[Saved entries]
· · · · ·

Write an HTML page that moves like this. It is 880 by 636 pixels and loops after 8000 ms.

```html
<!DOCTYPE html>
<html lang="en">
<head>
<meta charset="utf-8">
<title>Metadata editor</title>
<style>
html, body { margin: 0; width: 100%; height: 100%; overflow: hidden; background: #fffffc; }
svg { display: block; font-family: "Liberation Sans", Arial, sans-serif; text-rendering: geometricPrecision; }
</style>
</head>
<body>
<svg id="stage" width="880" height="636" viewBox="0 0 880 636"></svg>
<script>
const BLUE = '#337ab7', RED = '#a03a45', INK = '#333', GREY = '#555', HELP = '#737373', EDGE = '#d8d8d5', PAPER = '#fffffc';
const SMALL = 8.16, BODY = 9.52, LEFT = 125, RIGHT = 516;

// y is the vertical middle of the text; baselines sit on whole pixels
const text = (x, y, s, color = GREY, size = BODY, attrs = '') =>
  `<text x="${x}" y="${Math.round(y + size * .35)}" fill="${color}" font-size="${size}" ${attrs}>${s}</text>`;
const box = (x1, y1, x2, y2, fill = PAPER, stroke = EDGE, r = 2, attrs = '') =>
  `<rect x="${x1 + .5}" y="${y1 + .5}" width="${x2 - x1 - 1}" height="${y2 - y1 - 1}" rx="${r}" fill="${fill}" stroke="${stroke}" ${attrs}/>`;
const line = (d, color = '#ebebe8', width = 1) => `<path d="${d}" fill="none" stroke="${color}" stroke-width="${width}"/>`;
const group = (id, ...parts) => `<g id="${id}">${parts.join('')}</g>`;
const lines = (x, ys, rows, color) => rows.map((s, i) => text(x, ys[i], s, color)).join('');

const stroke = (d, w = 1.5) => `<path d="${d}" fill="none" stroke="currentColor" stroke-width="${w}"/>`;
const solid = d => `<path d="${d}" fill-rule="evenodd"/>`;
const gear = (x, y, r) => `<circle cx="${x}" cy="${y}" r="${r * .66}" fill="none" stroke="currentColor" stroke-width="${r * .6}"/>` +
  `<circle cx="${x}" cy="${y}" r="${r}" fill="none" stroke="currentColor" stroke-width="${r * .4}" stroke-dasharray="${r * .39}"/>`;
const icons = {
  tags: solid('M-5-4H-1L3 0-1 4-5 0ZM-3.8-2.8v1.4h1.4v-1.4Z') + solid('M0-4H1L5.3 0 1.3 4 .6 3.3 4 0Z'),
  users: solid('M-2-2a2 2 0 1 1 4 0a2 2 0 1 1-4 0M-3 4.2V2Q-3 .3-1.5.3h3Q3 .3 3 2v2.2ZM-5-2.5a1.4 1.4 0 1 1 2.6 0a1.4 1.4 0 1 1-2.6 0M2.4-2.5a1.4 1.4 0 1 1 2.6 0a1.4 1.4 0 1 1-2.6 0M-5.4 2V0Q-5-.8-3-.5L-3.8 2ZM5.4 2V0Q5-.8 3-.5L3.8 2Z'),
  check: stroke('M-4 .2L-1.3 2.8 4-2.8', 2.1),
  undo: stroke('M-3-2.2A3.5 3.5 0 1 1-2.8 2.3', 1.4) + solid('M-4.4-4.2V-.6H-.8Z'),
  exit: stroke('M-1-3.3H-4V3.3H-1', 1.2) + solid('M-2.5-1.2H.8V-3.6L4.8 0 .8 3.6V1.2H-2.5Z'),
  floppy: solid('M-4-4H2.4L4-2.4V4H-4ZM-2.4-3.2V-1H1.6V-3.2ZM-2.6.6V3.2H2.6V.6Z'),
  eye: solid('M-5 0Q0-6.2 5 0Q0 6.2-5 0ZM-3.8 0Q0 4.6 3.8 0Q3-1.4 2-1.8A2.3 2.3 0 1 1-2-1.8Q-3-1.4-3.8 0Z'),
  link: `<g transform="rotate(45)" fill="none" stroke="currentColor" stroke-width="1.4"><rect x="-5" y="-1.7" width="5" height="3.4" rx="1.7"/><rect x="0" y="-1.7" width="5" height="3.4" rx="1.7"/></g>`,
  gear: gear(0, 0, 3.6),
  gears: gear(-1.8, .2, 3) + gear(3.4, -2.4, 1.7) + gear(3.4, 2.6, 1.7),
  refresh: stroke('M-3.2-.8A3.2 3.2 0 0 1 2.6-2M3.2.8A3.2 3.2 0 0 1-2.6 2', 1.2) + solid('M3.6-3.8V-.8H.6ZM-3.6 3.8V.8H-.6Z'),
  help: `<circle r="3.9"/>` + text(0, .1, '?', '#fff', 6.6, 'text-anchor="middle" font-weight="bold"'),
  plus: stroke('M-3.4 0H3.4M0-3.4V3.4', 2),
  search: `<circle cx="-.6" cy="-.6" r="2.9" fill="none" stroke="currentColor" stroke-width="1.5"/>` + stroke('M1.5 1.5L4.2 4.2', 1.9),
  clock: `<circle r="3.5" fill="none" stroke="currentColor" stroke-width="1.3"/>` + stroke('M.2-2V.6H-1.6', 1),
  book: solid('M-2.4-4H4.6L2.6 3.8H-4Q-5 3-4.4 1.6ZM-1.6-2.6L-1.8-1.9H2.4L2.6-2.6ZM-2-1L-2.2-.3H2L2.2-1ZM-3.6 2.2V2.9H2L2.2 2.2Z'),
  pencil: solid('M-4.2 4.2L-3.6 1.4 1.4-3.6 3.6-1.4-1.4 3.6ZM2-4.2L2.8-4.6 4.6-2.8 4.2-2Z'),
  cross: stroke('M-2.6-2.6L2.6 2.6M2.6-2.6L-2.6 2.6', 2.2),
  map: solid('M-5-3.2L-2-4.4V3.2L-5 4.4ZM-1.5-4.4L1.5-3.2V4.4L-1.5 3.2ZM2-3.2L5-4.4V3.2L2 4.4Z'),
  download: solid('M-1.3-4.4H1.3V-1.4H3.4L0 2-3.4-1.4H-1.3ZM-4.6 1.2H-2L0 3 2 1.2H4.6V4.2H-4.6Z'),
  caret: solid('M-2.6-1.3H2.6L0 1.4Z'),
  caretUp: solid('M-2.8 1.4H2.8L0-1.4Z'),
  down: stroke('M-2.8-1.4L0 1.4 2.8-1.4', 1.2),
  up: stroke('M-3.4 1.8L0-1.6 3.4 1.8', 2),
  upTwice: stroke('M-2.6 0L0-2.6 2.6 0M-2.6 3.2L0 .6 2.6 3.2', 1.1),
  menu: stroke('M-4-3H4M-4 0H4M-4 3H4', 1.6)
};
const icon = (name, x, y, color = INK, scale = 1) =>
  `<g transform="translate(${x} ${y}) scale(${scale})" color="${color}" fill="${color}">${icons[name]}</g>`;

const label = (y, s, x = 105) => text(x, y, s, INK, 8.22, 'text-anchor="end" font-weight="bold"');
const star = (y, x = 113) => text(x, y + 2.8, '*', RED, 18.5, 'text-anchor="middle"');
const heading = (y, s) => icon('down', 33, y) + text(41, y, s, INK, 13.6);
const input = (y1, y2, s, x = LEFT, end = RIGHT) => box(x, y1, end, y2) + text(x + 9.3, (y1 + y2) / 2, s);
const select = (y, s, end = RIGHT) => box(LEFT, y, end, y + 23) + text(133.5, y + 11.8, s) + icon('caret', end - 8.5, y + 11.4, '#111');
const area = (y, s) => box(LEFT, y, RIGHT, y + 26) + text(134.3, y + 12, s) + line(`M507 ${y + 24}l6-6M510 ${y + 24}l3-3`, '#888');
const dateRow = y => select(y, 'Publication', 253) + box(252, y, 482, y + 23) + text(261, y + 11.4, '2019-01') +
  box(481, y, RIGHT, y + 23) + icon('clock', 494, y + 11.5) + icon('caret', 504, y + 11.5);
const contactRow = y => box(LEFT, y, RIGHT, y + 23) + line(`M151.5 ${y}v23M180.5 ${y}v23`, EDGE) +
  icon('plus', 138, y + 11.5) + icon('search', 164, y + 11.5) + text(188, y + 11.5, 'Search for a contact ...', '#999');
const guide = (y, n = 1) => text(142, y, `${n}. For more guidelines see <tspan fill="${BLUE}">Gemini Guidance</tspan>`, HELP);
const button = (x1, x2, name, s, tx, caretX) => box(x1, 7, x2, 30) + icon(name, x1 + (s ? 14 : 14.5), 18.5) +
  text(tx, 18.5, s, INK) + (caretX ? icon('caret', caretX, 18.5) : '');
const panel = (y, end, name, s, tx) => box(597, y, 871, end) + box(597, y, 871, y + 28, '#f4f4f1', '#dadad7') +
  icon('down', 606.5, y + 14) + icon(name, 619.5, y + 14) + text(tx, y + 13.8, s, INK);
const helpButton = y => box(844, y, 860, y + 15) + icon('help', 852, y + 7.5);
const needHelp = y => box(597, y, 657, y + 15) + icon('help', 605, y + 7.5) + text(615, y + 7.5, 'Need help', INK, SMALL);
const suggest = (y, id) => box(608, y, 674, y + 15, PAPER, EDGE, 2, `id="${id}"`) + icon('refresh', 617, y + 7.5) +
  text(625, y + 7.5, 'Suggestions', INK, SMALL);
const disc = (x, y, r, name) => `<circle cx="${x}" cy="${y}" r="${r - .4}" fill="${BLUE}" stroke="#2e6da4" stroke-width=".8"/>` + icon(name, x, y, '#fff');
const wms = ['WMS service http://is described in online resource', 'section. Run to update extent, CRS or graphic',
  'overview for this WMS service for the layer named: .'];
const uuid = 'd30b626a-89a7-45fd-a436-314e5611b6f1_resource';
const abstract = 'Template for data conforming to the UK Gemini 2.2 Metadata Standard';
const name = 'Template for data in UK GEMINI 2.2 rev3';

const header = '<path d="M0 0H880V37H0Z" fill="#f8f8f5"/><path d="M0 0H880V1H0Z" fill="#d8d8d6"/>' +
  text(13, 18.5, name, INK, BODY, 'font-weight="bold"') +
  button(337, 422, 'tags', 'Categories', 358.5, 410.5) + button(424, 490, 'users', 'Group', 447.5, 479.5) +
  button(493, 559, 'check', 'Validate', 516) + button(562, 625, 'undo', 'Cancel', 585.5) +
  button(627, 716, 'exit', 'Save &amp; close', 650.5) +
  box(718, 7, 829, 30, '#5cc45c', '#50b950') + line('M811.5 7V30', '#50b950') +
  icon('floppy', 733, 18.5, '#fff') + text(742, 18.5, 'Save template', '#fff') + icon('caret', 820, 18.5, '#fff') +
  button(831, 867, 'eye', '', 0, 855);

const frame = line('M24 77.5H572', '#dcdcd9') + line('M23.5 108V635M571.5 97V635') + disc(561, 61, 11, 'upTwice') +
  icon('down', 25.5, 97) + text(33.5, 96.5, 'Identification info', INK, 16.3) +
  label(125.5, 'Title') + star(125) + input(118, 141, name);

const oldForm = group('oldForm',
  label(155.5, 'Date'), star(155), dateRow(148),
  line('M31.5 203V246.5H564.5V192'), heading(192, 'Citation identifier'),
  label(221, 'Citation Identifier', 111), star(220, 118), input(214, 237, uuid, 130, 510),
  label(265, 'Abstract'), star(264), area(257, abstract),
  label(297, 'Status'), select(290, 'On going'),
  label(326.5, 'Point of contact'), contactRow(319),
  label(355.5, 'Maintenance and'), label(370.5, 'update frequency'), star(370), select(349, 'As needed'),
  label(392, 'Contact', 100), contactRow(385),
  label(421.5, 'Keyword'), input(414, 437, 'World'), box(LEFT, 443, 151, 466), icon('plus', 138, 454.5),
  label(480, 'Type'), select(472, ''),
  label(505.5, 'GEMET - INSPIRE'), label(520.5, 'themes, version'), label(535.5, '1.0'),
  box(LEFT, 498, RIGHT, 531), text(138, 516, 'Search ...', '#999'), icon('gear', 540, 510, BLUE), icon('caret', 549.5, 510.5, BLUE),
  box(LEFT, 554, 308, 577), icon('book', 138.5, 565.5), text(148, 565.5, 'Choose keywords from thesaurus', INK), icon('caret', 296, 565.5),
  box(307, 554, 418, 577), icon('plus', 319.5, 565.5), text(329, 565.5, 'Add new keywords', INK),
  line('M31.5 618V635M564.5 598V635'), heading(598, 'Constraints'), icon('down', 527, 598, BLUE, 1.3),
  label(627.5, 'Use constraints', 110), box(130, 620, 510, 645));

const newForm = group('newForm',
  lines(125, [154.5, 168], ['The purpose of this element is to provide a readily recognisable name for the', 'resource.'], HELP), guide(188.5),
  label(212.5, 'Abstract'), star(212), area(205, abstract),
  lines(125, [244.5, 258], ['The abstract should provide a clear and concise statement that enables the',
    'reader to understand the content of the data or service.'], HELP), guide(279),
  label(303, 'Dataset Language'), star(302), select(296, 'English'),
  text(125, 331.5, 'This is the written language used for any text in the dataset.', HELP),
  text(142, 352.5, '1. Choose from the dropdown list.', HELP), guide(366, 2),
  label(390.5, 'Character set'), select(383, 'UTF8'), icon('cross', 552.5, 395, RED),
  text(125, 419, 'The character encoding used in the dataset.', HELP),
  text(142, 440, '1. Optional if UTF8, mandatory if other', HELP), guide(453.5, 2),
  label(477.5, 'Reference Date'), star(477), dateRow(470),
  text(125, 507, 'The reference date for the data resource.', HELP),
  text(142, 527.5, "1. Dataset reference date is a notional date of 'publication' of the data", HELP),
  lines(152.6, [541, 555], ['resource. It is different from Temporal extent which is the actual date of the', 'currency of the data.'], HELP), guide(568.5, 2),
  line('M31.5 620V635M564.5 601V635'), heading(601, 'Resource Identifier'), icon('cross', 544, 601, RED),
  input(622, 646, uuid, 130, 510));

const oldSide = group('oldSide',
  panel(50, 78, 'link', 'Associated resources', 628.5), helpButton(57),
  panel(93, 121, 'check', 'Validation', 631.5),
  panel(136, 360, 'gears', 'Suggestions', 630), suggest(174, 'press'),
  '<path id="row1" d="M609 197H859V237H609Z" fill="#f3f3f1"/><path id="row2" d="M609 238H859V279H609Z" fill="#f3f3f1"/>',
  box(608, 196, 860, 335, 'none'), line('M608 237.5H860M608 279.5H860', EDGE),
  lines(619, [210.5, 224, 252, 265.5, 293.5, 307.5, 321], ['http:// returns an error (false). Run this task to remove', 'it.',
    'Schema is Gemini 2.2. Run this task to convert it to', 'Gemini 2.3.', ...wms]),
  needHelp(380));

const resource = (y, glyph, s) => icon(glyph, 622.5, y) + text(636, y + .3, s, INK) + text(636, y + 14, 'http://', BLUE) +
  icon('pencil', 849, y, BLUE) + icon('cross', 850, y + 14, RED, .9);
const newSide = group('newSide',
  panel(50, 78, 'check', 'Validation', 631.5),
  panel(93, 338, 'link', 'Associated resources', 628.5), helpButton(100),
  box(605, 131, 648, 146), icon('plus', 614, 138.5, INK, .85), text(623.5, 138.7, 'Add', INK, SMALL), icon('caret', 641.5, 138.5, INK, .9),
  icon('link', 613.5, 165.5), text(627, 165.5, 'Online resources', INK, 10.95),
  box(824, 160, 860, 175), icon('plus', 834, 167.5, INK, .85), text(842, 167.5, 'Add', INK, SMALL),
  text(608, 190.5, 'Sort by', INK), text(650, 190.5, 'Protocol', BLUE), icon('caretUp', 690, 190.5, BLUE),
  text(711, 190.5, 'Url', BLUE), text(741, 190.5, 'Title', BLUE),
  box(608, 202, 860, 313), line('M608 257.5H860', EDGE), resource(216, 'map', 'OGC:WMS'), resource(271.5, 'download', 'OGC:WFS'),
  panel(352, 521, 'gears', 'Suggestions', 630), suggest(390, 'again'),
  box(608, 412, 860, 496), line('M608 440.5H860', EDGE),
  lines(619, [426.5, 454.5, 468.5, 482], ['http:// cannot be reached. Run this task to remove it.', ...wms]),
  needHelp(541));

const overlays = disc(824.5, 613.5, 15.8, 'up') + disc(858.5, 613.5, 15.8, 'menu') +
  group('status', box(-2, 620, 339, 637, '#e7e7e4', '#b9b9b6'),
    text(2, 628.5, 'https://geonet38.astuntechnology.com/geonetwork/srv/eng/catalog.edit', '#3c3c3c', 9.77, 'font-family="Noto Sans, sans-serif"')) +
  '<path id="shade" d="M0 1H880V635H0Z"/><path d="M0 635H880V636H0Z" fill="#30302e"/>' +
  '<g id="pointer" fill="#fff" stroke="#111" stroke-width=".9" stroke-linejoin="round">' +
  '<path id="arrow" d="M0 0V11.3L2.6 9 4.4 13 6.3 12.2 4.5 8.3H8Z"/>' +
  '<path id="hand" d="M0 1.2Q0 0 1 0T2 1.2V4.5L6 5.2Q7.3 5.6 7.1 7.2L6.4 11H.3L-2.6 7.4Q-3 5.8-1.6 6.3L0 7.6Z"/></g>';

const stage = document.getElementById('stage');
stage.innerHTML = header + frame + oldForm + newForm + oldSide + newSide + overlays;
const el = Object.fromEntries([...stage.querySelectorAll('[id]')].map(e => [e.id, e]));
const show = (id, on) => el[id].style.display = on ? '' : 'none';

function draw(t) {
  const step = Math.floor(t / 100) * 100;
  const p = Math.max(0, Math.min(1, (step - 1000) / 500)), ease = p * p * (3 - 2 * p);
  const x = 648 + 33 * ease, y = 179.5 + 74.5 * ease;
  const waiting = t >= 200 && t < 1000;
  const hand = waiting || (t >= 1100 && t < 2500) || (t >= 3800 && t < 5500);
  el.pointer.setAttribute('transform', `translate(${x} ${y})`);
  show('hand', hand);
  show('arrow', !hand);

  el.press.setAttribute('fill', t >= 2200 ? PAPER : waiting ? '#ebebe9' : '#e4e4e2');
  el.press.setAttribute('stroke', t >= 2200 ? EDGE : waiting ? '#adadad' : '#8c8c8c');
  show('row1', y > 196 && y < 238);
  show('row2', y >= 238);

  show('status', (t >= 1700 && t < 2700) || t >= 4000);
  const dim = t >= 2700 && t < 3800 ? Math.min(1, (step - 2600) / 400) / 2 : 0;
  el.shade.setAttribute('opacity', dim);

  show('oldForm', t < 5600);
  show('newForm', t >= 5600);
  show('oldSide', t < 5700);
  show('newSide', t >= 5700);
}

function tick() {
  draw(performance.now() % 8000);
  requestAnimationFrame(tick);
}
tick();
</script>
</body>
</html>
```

· · · · ·

• [Description of the task]: Throughout the data above, copy all lines where the word "plus" is found.

• [Answer box]:
  plus: stroke('M-3.4 0H3.4M0-3.4V3.4', 2),
  icon('plus', 138, y + 11.5) + icon('search', 164, y + 11.5) + text(188, y + 11.5, 'Search for a contact ...', '#999');
  label(421.5, 'Keyword'), input(414, 437, 'World'), box(LEFT, 443, 151, 466), icon('plus', 138, 454.5),
  box(307, 554, 418, 577), icon('plus', 319.5, 565.5), text(329, 565.5, 'Add new keywords', INK),
  box(605, 131, 648, 146), icon('plus', 614, 138.5, INK, .85), text(623.5, 138.7, 'Add', INK, SMALL), icon('caret', 641.5, 138.5, INK, .9),
  box(824, 160, 860, 175), icon('plus', 834, 167.5, INK, .85), text(842, 167.5, 'Add', INK, SMALL),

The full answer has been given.